EXTRACTED INFORMATION —
⁂
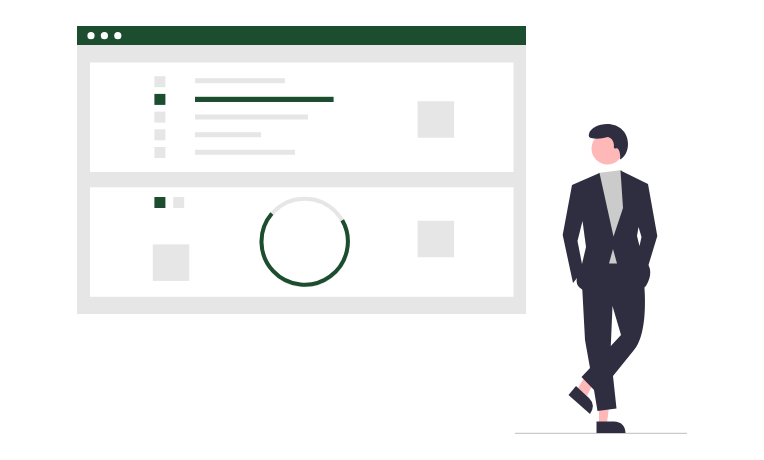
<!DOCTYPE html>
<html lang="en">
<head>
<meta charset="utf-8">
<title>Dashboard illustration</title>
<style>
:root {
  --paper: #ffffff;
  --panel: #e6e6e6;
  --accent: #1b4d2e;
  --suit: #2f2e41;
  --skin: #ffb8b8;
  --shirt: #cbcbcb;
  --ground: #cacaca;
}
html, body { margin: 0; background: var(--paper); overflow: hidden; }
svg { display: block; width: 764px; height: 460px; }
.paper { fill: var(--paper); }
.panel { fill: var(--panel); }
.accent { fill: var(--accent); }
.suit { fill: var(--suit); }
.skin { fill: var(--skin); }
.shirt { fill: var(--shirt); }
.ring { fill: none; stroke-width: 4; }
.ring-track { stroke: var(--panel); }
.ring-value { stroke: var(--accent); }
.ground { stroke: var(--ground); stroke-width: 1.4; }
</style>
</head>
<body>
<svg viewBox="0 0 764 460" role="img" aria-label="A man in a dark suit standing beside a dashboard window">
  <defs>
    <rect id="bullet" width="11" height="11"/>
    <rect id="tile" width="36.5" height="36.5"/>
  </defs>

  <g id="window">
    <rect class="panel" x="77" y="26" width="449" height="288"/>
    <rect class="accent" x="77" y="26" width="449" height="19"/>
    <g class="paper">
      <circle cx="91" cy="35.7" r="3.6"/>
      <circle cx="104.4" cy="35.7" r="3.6"/>
      <circle cx="117.8" cy="35.7" r="3.6"/>
      <rect x="90" y="62.5" width="423.5" height="109.5"/>
      <rect x="90" y="187.3" width="423.5" height="109.5"/>
    </g>
  </g>

  <g id="list-card">
    <g class="panel">
      <use href="#bullet" x="154.4" y="76.2"/>
      <use href="#bullet" x="154.4" y="111.6"/>
      <use href="#bullet" x="154.4" y="129.3"/>
      <use href="#bullet" x="154.4" y="147"/>
      <rect x="195" y="78.2" width="90" height="5"/>
      <rect x="195" y="114.5" width="113" height="5"/>
      <rect x="195" y="132.2" width="66" height="5"/>
      <rect x="195" y="149.8" width="100" height="5"/>
      <use href="#tile" x="417.6" y="101.2"/>
    </g>
    <g class="accent">
      <use href="#bullet" x="154.4" y="93.9"/>
      <rect x="195" y="96.8" width="138.6" height="5.2"/>
    </g>
  </g>

  <g id="progress-card">
    <use class="accent" href="#bullet" x="154.4" y="197"/>
    <use class="panel" href="#bullet" x="173.2" y="197"/>
    <use class="panel" href="#tile" x="152.8" y="244.4"/>
    <use class="panel" href="#tile" x="417.6" y="220.7"/>
    <circle class="ring ring-track" cx="304.7" cy="242" r="43.2"/>
    <path class="ring ring-value" d="M342.3 220.3A43.2 43.2 0 1 1 271.8 213.5"/>
  </g>

  <g id="man">
    <line class="ground" x1="515" y1="433.4" x2="687" y2="433.4"/>
    <g id="feet">
      <path class="skin" d="M584 378L592 386L587 396L578 388Z"/>
      <path class="skin" d="M599 408L609 407L607 423H599Z"/>
      <path class="suit" d="M576 386L589 398Q596 405 590 414L568.500 395Z"/>
      <path class="suit" d="M596.5 421.500H614Q625 422 625.500 433H596.500Z"/>
    </g>
    <path id="trousers" class="suit" d="M582 284L644 282C646 303 646 336 634 350L613 376L616.500 408.500L597.500 411L594 390L581.500 377L590 368L585 340Z"/>
    <path class="paper" d="M612.500 306L621 335L610.800 346Z"/>
    <path id="shirt" class="shirt" d="M598 173L622 170L624 208L617 263H609L607 230Z"/>
    <path id="jacket" class="suit" d="M599.500 173L613.500 236.500L623 208L620.500 170.500L648 184L657.300 236L648.500 265Q653 274 646 286L641 290H583Q575 286 577 278L573 283L562.700 235L572 185Z"/>
    <path class="shirt" d="M613 249L617 263.500H609Z"/>
    <path class="paper" d="M582.500 221L577.500 241L582 264L586 247Z"/>
    <path class="paper" d="M638.500 227L641.500 237L639.500 246L637 236Z"/>
    <g id="head">
      <circle class="skin" cx="607.500" cy="148.500" r="16"/>
      <path class="suit" d="M589 134C590 128 599 124 607 124C620 124 628 133 628 144C628 151 625 157 620 159.500Q621 151 617 148Q613 150 614 145Q613 138 608 137Q598 140 591 138Q588 137 589 134Z"/>
    </g>
  </g>
</svg>
</body>
</html>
⁂
WORK TO COMPLETE — Each line of the listing is to be retyped exactly, and its pictures are to be dropped.

RESULT OF THE EXERCISE —
<!DOCTYPE html>
<html lang="en">
<head>
<meta charset="utf-8">
<title>Dashboard illustration</title>
<style>
:root {
  --paper: #ffffff;
  --panel: #e6e6e6;
  --accent: #1b4d2e;
  --suit: #2f2e41;
  --skin: #ffb8b8;
  --shirt: #cbcbcb;
  --ground: #cacaca;
}
html, body { margin: 0; background: var(--paper); overflow: hidden; }
svg { display: block; width: 764px; height: 460px; }
.paper { fill: var(--paper); }
.panel { fill: var(--panel); }
.accent { fill: var(--accent); }
.suit { fill: var(--suit); }
.skin { fill: var(--skin); }
.shirt { fill: var(--shirt); }
.ring { fill: none; stroke-width: 4; }
.ring-track { stroke: var(--panel); }
.ring-value { stroke: var(--accent); }
.ground { stroke: var(--ground); stroke-width: 1.4; }
</style>
</head>
<body>
<svg viewBox="0 0 764 460" role="img" aria-label="A man in a dark suit standing beside a dashboard window">
  <defs>
    <rect id="bullet" width="11" height="11"/>
    <rect id="tile" width="36.5" height="36.5"/>
  </defs>

  <g id="window">
    <rect class="panel" x="77" y="26" width="449" height="288"/>
    <rect class="accent" x="77" y="26" width="449" height="19"/>
    <g class="paper">
      <circle cx="91" cy="35.7" r="3.6"/>
      <circle cx="104.4" cy="35.7" r="3.6"/>
      <circle cx="117.8" cy="35.7" r="3.6"/>
      <rect x="90" y="62.5" width="423.5" height="109.5"/>
      <rect x="90" y="187.3" width="423.5" height="109.5"/>
    </g>
  </g>

  <g id="list-card">
    <g class="panel">
      <use href="#bullet" x="154.4" y="76.2"/>
      <use href="#bullet" x="154.4" y="111.6"/>
      <use href="#bullet" x="154.4" y="129.3"/>
      <use href="#bullet" x="154.4" y="147"/>
      <rect x="195" y="78.2" width="90" height="5"/>
      <rect x="195" y="114.5" width="113" height="5"/>
      <rect x="195" y="132.2" width="66" height="5"/>
      <rect x="195" y="149.8" width="100" height="5"/>
      <use href="#tile" x="417.6" y="101.2"/>
    </g>
    <g class="accent">
      <use href="#bullet" x="154.4" y="93.9"/>
      <rect x="195" y="96.8" width="138.6" height="5.2"/>
    </g>
  </g>

  <g id="progress-card">
    <use class="accent" href="#bullet" x="154.4" y="197"/>
    <use class="panel" href="#bullet" x="173.2" y="197"/>
    <use class="panel" href="#tile" x="152.8" y="244.4"/>
    <use class="panel" href="#tile" x="417.6" y="220.7"/>
    <circle class="ring ring-track" cx="304.7" cy="242" r="43.2"/>
    <path class="ring ring-value" d="M342.3 220.3A43.2 43.2 0 1 1 271.8 213.5"/>
  </g>

  <g id="man">
    <line class="ground" x1="515" y1="433.4" x2="687" y2="433.4"/>
    <g id="feet">
      <path class="skin" d="M584 378L592 386L587 396L578 388Z"/>
      <path class="skin" d="M599 408L609 407L607 423H599Z"/>
      <path class="suit" d="M576 386L589 398Q596 405 590 414L568.500 395Z"/>
      <path class="suit" d="M596.5 421.500H614Q625 422 625.500 433H596.500Z"/>
    </g>
    <path id="trousers" class="suit" d="M582 284L644 282C646 303 646 336 634 350L613 376L616.500 408.500L597.500 411L594 390L581.500 377L590 368L585 340Z"/>
    <path class="paper" d="M612.500 306L621 335L610.800 346Z"/>
    <path id="shirt" class="shirt" d="M598 173L622 170L624 208L617 263H609L607 230Z"/>
    <path id="jacket" class="suit" d="M599.500 173L613.500 236.500L623 208L620.500 170.500L648 184L657.300 236L648.500 265Q653 274 646 286L641 290H583Q575 286 577 278L573 283L562.700 235L572 185Z"/>
    <path class="shirt" d="M613 249L617 263.500H609Z"/>
    <path class="paper" d="M582.500 221L577.500 241L582 264L586 247Z"/>
    <path class="paper" d="M638.500 227L641.500 237L639.500 246L637 236Z"/>
    <g id="head">
      <circle class="skin" cx="607.500" cy="148.500" r="16"/>
      <path class="suit" d="M589 134C590 128 599 124 607 124C620 124 628 133 628 144C628 151 625 157 620 159.500Q621 151 617 148Q613 150 614 145Q613 138 608 137Q598 140 591 138Q588 137 589 134Z"/>
    </g>
  </g>
</svg>
</body>
</html>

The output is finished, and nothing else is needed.